James, if I can jump in here: Malt is written by and aimed at whisky consumers. Part of the problem with professional reviewers is that they don’t pay for the samples they get, so they don’t ever feel the pain of an overpriced, underperforming dram. That’s great for them, but it means their experience is very different from that of your everyday whisky drinker. We aim to be maximally useful to the person standing in front of the store shelf, phone in hand, trying to decide whether to pay their own hard-earned money for a given bottle. If you see a positive (< 5/10) score from us, you can rest assured that a reviewer thought the whisky was good enough to shell out for themselves. I understand and respect that everyone has a different budget, but if you're the type of person who is so well off that they can buy any whisky regardless of price, you're probably drinking better drams than the majority of what we review, anyway. Hope this helps clarify our thinking on the matter? Cheers.
Thanks for the reply, Taylor.
I’m not sure if I’ve understood you correctly. You say, ‘We aim to be maximally useful to the person standing in front of the store shelf, phone in hand, trying to decide whether to pay their own hard-earned money for a given bottle’. Which is great. Often, however, when reviewers factor in value for money, it’s not very helpful. Or at least it doesn’t seem very helpful to me.
Suppose a reviewer gives a Deanston 12 a score of 7/10 because he thinks it’s great value for money, but gives a Deanston 18 a score of 6/10 because, although he prefers it, he doesn’t think it’s as good value for money. I don’t personally find that very useful to me when I’m trying to decide whether it’s worth shelling out the extra £30 for the 18 yo. (I’m certainly not the kind of guy for whom budget doesn’t matter.) I can’t even determine which whisky the reviewer would prefer to have if he was offered both free of charge. If, however, the reviewer simply reviews both whiskies on the basis of nose, palate, etc., and gives, say, the 12 yo a 6/10 and the 18 yo a 7/10, then I can decide whether I think it’s worth paying the extra, say, £30 for what’s only a slight improvement in quality.

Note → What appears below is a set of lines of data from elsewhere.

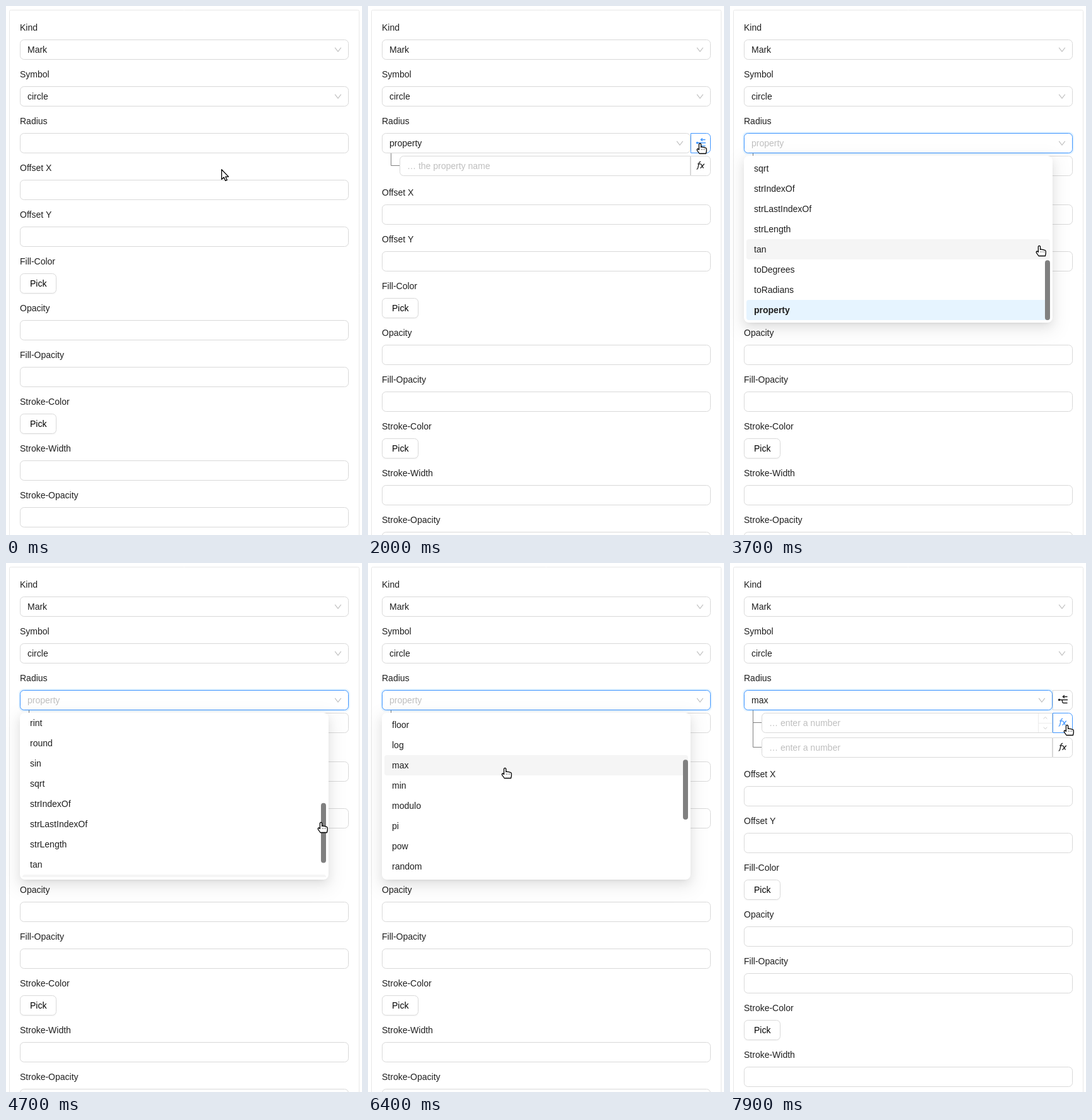
An HTML page with a canvas that plays this animation: 564x837 px, repeating every 8000 ms.

```html
<!DOCTYPE html>
<html lang="en">
<head>
<meta charset="utf-8">
<title>Symbol form</title>
<style>
html, body { margin: 0; width: 100%; height: 100%; overflow: hidden; background: #fff; }
canvas { display: block; width: 564px; height: 837px; }
</style>
</head>
<body>
<canvas id="stage" width="564" height="837"></canvas>
<script>
const ctx = document.getElementById('stage').getContext('2d');
const LOOP = 8000, TICK = 100;
const INK = '#1f1f1f', LINE = '#d9d9d9', FAINT = '#bfbfbf', BLUE = '#4096ff';
const FONT = '14px "Liberation Sans", Arial, sans-serif';

const fields = ['Kind', 'Symbol', 'Radius', 'Offset X', 'Offset Y', 'Fill-Color', 'Opacity',
  'Fill-Opacity', 'Stroke-Color', 'Stroke-Width', 'Stroke-Opacity'];
const options = ('abs acos asin atan atan2 ceil cos exp floor log max min modulo pi pow random rint ' +
  'round sin sqrt strIndexOf strLastIndexOf strLength tan toDegrees toRadians property').split(' ');

// time, x, y, smooth arrival
const path = [
  [100, 341, 258], [900, 462, 218, 1], [1000, 462, 218], [1100, 467, 216], [1700, 526, 213, 1],
  [1800, 526, 213], [2400, 527, 228, 1], [2500, 527, 228], [2900, 491, 218, 1], [3100, 491, 218],
  [4000, 489, 436, 1], [4100, 492, 426], [4200, 500, 424], [4300, 505, 435], [4400, 505, 435],
  [4700, 499, 410], [5500, 495, 374], [6000, 492, 345], [6100, 492, 345], [6600, 67, 313, 1],
  [6800, 67, 313], [7000, 158, 301], [7600, 490, 258], [7700, 515, 257], [7900, 534, 256]
];
const scrolls = [[4400, 608], [4700, 516], [5500, 365], [6000, 257]];

const clamp = v => Math.max(0, Math.min(1, v));
const within = (t, a, b) => t >= a && t < b;

// 0..1 level of a hover that starts at a and ends at b
const level = (t, a, b, delay = 0) =>
  clamp((t - a - delay) / 200) * (1 - clamp((t - b - delay) / 200));

function track(keys, t) {
  if (t <= keys[0][0]) return keys[0].slice(1);
  const i = keys.findIndex(k => k[0] >= t);
  if (i < 0) return keys[keys.length - 1].slice(1);
  const a = keys[i - 1], b = keys[i];
  let p = (t - a[0]) / (b[0] - a[0]);
  if (b[3]) p = p * p * (3 - 2 * p);
  return [1, 2].map(n => a[n] + (b[n] - a[n]) * p);
}

function mix(from, to, p) {
  return `rgb(${from.map((v, i) => Math.round(v + (to[i] - v) * p))})`;
}
const edge = p => mix([217, 217, 217], [64, 150, 255], p);
const glyph = p => mix([31, 31, 31], [64, 150, 255], p);

function text(s, x, mid, color = INK, weight = '') {
  ctx.font = weight + ' ' + FONT;
  ctx.fillStyle = color;
  ctx.fillText(s, x, mid + 5);
}

function shape(x, y, w, h, r, fill) {
  ctx.beginPath();
  ctx.roundRect(x, y, w, h, r);
  ctx.fillStyle = fill;
  ctx.fill();
}

function box(x, y, w, h = 32, color = LINE, r = 6) {
  ctx.beginPath();
  ctx.roundRect(x + .5, y + .5, w - 1, h - 1, r);
  ctx.fillStyle = '#fff';
  ctx.fill();
  ctx.strokeStyle = color;
  ctx.lineWidth = 1;
  ctx.stroke();
}

function lines(d, color, width = 1, x = 0, y = 0) {
  ctx.save();
  ctx.translate(x, y);
  ctx.strokeStyle = color;
  ctx.lineWidth = width;
  ctx.stroke(new Path2D(d));
  ctx.restore();
}

function chevron(x, y) {
  lines('M-4.8 -3.2L0 3L4.8 -3.2', FAINT, 1.1, x, y);
}

function select(x, y, w, value, color, border) {
  box(x, y, w, 32, border);
  text(value, x + 12, y + 16, color);
  chevron(x + w - 17, y + 16);
}

function addon(y, icon, hover) {
  box(511, y, 32, 32, edge(hover), [0, 6, 6, 0]);
  icon(511, y, glyph(hover));
}

function fx(x, y, color) {
  lines('M9.6 21.3q1.6 0 2.1-2.2l1.7-7.6q.5-2.4 2.8-2M11.2 12.8h5' +
    'M16.4 12.8l4 6.9M21.8 12.8l-6.2 6.9', color, 1.3, x, y);
}

function tree(x, y, color) {
  lines('M10.5 15.5H24M14 15.5q1.5 0 1.5 2.5t2 2.5H23.5M16.5 10.5H23.5M18.8 8.2L16.3 10.5L18.8 12.8',
    color, 1.3, x, y);
  shape(x + 8.8, y + 13.7, 3.6, 3.6, 1.8, color);
}

function spinner(y, alpha) {
  if (!alpha) return;
  ctx.save();
  ctx.globalAlpha = alpha;
  lines('M488.5 1V31M489 16.5H510', LINE, 1, 0, y);
  lines('M496.6 9.6L499.5 6.8L502.4 9.6M496.6 22.8L499.5 25.6L502.4 22.8', '#8c8c8c', .9, 0, y);
  ctx.restore();
}

function numberInput(x, y, tools, hover, spin) {
  box(x, y, (tools ? 511 : 543) - x, 32, edge(hover), tools ? [6, 0, 0, 6] : 6);
  if (tools) spinner(y, spin);
}

function subInput(t, y, hint, tools, from, to, fxHover) {
  if (tools) addon(y, fx, fxHover);
  numberInput(50, y, tools, level(t, from, to), level(t, from, to, 100));
  text('… ' + hint, 62, y + 16, FAINT);
}

function radius(t) {
  const tools = within(t, 600, 3400) || t >= 6900;
  if (t < 1900) {
    if (tools) addon(201, fx, level(t, 1400, LOOP));
    numberInput(22, 201, tools, level(t, 500, 1400), level(t, 500, 1400, 100));
    return;
  }
  const open = within(t, 3200, 6800), picked = t >= 6800;
  const hint = picked ? 'enter a number' : 'the property name';
  lines('M36.5 233V' + (picked ? '291.5H50M36.5 252.5H50' : '252.5H50'), '#808080');
  subInput(t, 237, hint, tools, picked ? 7300 : LOOP, 7700, level(t, 7700, LOOP));
  if (picked) subInput(t, 276, hint, tools, 7000, 7300, 0);

  const w = tools ? 489 : 521;
  if (t >= 3200) shape(20, 199, w + 4, 36, 8, 'rgba(5,145,255,.1)');
  if (tools) addon(201, tree, 1 - clamp((t - 2600) / 200));
  select(22, 201, w, picked ? 'max' : 'property', open ? FAINT : INK,
    t >= 3200 ? BLUE : edge(level(t, 2600, LOOP)));
}

function shadow(dy, blur, spread, alpha) {
  ctx.save();
  ctx.shadowColor = `rgba(0,0,0,${alpha})`;
  ctx.shadowBlur = blur;
  ctx.shadowOffsetX = 2000;
  ctx.shadowOffsetY = dy;
  shape(22 - spread - 2000, 237 - spread, 489 + 2 * spread, 264 + 2 * spread, 8, '#000');
  ctx.restore();
}

function activeRow(t, y, scroll) {
  if (t >= 6200) return 10;
  if (t >= 4100) return 24;
  return y < 241 ? 26 : Math.floor((y - 241 + scroll) / 32);
}

function dropdown(t, y) {
  if (!within(t, 3200, 7000)) return;
  const u = clamp((t - 3150) / 200);
  const show = t < 6800 ? 1 - (1 - u) ** 3 : 1 - (t - 6750) / 200;
  const scroll = track(scrolls, t)[0];
  ctx.save();
  ctx.globalAlpha = show;
  ctx.translate(0, 237);
  ctx.scale(1, .8 + .2 * show);
  ctx.translate(0, -237);
  shadow(6, 16, 0, .08);
  shadow(3, 6, -4, .12);
  shadow(9, 28, 8, .05);
  shape(22, 237, 489, 264, 8, '#fff');
  ctx.beginPath();
  ctx.rect(22, 241, 489, 256);
  ctx.clip();
  const active = activeRow(t, y, scroll), chosen = t < 6800 ? 26 : 10;
  options.forEach((name, i) => {
    const top = 241 + i * 32 - scroll;
    if (top < 205 || top > 500) return;
    if (i === chosen) shape(26, top, 481, 32, 4, '#e6f4ff');
    else if (i === active) shape(26, top, 481, 32, 4, '#f5f5f5');
    text(name, 38, top + 16, INK, i === chosen ? 'bold' : '');
  });
  const size = 2560 / options.length;
  const top = Math.min(256 - size, 2 + scroll / 608 * (256 - size));
  shape(499, 241 + top, 8, size, 4, '#808080');
  ctx.restore();
}

function outlined(d) {
  const p = new Path2D(d);
  ctx.lineJoin = 'round';
  ctx.fillStyle = '#fff';
  ctx.fill(p);
  ctx.strokeStyle = '#000';
  ctx.lineWidth = 1.3;
  ctx.stroke(p);
}

const cursors = {
  arrow() {
    outlined('M.6 .8V16.3L4.2 13L6.7 18.4L9.2 17.3L6.8 12.1H11.6Z');
  },
  beam() {
    const d = 'M-2.6 -6H-1Q0 -6 0 -5V5Q0 6 -1 6H-2.6M2.6 -6H1Q0 -6 0 -5M0 5Q0 6 1 6H2.6';
    ctx.lineCap = 'square';
    lines(d, '#000', 3);
    lines(d, '#fff', 1);
  },
  hand() {
    outlined('M-1.6 1.6Q0 -.8 1.6 1.6V6.4Q3.2 5.4 4.4 6.6Q6 5.8 7.2 7.2Q10.3 7 10.3 9.5V12.5' +
      'L9.4 16.5H-1L-4.6 11.4Q-5.2 9 -3.2 9L-1.6 10.4Z');
    ctx.fillStyle = '#000';
    for (const x of [2, 4.5, 7]) ctx.fillRect(x, 9.5, 1, 1);
  }
};

function cursorKind(t) {
  if (t < 600) return 'arrow';
  if (t < 1400) return 'beam';
  if (t < 5400) return 'hand';
  if (t < 6200) return 'arrow';
  if (t < 6900) return 'hand';
  return t < 7700 ? 'beam' : 'hand';
}

function draw(t) {
  ctx.clearRect(0, 0, 564, 837);
  ctx.fillStyle = '#fff';
  ctx.fillRect(0, 0, 564, 837);
  box(5, 6, 555, 860, '#e8e8e8', 2);

  const push = t < 1900 ? 0 : t < 6800 ? 39 : 78;
  fields.forEach((name, i) => {
    const y = 53 + i * 74 + (i > 2 ? push : 0);
    text(name, 22, y - 19);
    if (i < 2) {
      select(22, y, 521, i ? 'circle' : 'Mark', INK, LINE);
    } else if (name.endsWith('Color')) {
      shape(22, y + 2, 58, 32, 6, 'rgba(0,0,0,.02)');
      box(22, y, 58);
      text('Pick', 38, y + 16, '#000');
    } else if (i > 2) {
      box(22, y, 521);
    }
  });
  radius(t);

  const [x, y] = track(path, t);
  dropdown(t, y);
  ctx.save();
  ctx.translate(Math.round(x), Math.round(y));
  cursors[cursorKind(t)]();
  ctx.restore();
}

const start = performance.now();
function frame() {
  const t = (performance.now() - start) % LOOP;
  draw(Math.floor(t / TICK) * TICK);
  requestAnimationFrame(frame);
}
frame();
</script>
</body>
</html>
```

I think you’re disagreeing with that, but can’t quite tell.
James thanks for your comments.
As a whisky consumer I do find it difficult to score without thinking about what the bottle price means to me. Not everyone has the same budget as me, and to be honest my whisky budget varies throughout the year. But unless a tasting is truly blind it’s almost impossible to be swayed to some extent.
When it comes to scoring though I think about the price in relation to other products as much as in relation to any specific budget.
I think we tend to amend scores by exception. But hopefully by being complete transparent when we do you can deduce the unadulterated score.
Thanks for the reply, Graham. Yes, that’s true. If reviewers are explicit–e.g., ‘I knocked a point off for the price’–, then the unadulterated score can be backed out, which is helpful. Thanks, James.
The scoring scale is one of the things I like about Malt. I use the descriptions in the explanation page when scoring in my own notes (I have conversion factors for putting these on Whiskybase). I definitely think price and expectation are inextricably linked if it is whisky you yourself have paid for, and this should factor into a review, and mentioned in the text.
I have bought bottles on the strength of a 5 or 6 review on here. Ailsa Bay 1.2 Sweet Smoke springs to mind. Scored at 5, it was clear from the description that it’d be a hit with me as I’m a sucker for that kind of sweet meets peat whisky. That was indeed the case; my palate scores it a point higher. It has its flaws but at under £50 it met my needs and provided decent value.